→ **Task goal**
Write out exactly the lines from the first line of the records below through the line that contains "546px; height: 774px;", and stop there.

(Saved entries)
*** Begin section ***

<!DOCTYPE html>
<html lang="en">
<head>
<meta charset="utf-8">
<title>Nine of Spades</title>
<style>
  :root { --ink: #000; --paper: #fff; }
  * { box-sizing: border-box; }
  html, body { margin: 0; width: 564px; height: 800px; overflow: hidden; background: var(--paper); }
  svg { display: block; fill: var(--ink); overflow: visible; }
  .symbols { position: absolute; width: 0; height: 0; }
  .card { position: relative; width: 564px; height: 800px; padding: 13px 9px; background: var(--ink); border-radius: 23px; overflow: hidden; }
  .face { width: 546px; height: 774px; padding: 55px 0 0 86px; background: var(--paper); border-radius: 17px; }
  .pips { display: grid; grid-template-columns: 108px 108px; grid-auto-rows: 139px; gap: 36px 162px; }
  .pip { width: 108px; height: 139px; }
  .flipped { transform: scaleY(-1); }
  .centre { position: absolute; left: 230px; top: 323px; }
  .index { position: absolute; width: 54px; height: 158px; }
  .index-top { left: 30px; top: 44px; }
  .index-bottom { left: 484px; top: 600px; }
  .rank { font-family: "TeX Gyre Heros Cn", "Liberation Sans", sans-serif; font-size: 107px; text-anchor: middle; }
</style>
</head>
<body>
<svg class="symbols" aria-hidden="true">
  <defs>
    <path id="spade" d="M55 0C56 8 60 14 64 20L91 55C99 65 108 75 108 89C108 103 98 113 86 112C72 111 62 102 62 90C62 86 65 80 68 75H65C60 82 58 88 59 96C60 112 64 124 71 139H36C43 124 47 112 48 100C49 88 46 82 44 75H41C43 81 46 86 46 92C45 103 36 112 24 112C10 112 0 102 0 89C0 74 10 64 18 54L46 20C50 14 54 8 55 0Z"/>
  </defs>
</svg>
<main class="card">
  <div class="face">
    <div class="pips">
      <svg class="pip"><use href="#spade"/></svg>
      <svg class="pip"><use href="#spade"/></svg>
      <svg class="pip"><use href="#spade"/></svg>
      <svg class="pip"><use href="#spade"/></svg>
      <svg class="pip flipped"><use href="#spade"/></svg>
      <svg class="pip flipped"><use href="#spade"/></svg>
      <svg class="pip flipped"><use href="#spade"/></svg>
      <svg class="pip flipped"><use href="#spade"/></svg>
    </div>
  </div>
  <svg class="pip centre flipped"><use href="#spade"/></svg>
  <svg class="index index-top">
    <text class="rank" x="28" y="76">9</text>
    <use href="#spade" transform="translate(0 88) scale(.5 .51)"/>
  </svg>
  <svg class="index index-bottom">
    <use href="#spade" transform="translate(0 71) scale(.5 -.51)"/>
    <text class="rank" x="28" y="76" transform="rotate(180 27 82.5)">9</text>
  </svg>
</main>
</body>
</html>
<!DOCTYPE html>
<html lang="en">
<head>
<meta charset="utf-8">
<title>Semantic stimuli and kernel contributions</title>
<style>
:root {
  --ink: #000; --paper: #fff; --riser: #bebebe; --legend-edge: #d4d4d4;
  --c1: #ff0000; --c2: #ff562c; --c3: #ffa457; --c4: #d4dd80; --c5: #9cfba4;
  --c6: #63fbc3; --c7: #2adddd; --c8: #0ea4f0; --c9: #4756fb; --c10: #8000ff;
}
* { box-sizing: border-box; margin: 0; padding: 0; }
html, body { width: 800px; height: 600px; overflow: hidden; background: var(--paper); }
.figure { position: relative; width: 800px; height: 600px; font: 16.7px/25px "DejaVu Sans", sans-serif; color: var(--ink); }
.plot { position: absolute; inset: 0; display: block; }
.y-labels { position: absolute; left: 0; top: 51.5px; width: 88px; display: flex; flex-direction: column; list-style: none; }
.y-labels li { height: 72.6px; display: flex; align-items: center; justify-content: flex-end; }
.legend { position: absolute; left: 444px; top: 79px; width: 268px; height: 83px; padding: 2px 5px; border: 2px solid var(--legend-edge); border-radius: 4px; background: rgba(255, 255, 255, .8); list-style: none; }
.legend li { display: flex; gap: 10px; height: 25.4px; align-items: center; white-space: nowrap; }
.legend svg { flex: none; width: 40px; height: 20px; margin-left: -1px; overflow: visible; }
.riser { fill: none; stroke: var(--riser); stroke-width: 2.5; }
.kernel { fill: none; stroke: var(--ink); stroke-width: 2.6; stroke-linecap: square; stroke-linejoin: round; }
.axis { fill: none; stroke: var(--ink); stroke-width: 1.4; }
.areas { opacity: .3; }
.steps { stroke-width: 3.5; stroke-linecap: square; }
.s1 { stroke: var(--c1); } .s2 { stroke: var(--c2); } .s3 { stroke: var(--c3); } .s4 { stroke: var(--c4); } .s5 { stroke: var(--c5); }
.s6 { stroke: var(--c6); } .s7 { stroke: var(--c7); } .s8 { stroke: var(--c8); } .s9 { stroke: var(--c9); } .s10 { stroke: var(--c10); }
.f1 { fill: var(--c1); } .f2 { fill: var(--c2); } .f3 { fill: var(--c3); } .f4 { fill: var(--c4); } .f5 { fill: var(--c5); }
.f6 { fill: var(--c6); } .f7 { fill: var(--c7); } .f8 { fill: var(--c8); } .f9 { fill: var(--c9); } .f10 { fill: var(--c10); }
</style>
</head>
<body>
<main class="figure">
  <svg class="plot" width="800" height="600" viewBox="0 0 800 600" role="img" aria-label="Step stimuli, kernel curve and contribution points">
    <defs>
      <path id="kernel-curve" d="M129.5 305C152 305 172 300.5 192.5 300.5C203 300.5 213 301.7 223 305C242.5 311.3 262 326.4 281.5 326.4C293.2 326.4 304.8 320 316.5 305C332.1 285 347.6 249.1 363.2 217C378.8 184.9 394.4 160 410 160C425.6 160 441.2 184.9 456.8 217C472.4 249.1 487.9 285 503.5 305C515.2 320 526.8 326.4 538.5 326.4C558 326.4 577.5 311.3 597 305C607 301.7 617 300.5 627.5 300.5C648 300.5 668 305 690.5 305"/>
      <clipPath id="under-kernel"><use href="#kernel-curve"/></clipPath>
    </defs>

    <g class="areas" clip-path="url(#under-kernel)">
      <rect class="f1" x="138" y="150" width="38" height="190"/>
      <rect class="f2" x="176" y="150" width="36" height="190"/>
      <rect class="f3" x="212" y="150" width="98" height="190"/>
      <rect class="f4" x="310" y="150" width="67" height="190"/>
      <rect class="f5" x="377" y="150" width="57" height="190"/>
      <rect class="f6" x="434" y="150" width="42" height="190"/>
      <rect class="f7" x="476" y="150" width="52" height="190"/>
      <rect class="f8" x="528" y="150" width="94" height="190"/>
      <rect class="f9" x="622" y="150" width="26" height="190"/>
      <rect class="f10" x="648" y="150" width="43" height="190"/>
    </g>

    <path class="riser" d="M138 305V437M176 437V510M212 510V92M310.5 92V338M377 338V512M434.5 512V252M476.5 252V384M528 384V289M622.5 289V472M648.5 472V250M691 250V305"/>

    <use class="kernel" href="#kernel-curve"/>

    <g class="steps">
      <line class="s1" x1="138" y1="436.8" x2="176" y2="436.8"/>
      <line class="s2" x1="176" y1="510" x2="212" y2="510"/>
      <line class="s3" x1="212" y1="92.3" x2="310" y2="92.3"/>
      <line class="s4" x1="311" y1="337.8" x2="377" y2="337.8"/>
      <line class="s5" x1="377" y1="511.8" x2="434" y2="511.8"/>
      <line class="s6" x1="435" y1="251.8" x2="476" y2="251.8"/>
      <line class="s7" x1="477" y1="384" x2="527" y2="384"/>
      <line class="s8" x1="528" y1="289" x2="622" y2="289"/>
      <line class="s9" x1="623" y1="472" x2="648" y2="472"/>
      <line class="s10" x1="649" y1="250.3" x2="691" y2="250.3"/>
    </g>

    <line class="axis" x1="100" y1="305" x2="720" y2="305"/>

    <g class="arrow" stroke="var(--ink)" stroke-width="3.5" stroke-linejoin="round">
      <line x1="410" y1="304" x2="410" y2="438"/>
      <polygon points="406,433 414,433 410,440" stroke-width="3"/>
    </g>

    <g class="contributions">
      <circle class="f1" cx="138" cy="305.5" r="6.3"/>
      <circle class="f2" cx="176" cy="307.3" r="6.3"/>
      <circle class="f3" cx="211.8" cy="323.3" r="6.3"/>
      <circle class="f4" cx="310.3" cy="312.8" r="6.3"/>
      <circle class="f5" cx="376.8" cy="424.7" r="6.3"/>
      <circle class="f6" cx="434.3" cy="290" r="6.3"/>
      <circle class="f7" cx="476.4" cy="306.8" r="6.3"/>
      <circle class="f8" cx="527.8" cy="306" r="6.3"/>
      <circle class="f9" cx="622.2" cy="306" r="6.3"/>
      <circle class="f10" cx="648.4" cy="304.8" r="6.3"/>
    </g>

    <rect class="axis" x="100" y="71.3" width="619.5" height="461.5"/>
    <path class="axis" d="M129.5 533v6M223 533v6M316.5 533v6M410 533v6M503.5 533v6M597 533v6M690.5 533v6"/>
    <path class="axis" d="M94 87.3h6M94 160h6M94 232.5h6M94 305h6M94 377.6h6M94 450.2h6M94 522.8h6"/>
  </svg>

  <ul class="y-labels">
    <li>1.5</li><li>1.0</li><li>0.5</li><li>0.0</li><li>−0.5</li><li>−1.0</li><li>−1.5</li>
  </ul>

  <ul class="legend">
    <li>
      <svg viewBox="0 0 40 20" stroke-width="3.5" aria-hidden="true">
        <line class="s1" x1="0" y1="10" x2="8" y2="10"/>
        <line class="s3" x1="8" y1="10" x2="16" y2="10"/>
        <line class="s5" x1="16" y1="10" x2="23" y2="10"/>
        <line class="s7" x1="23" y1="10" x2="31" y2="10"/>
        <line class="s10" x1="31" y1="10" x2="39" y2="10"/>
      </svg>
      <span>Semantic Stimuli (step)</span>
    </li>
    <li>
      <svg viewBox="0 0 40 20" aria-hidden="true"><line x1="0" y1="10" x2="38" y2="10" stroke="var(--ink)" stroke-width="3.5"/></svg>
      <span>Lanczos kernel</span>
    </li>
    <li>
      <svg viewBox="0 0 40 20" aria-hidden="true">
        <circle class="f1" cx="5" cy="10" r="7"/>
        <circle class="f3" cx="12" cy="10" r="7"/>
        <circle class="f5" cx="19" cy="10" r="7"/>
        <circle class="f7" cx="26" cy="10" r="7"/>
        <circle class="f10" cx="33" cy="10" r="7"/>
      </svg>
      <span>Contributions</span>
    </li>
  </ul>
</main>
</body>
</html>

*** End section ***

→ **Completed task**
<!DOCTYPE html>
<html lang="en">
<head>
<meta charset="utf-8">
<title>Nine of Spades</title>
<style>
  :root { --ink: #000; --paper: #fff; }
  * { box-sizing: border-box; }
  html, body { margin: 0; width: 564px; height: 800px; overflow: hidden; background: var(--paper); }
  svg { display: block; fill: var(--ink); overflow: visible; }
  .symbols { position: absolute; width: 0; height: 0; }
  .card { position: relative; width: 564px; height: 800px; padding: 13px 9px; background: var(--ink); border-radius: 23px; overflow: hidden; }
  .face { width: 546px; height: 774px; padding: 55px 0 0 86px; background: var(--paper); border-radius: 17px; }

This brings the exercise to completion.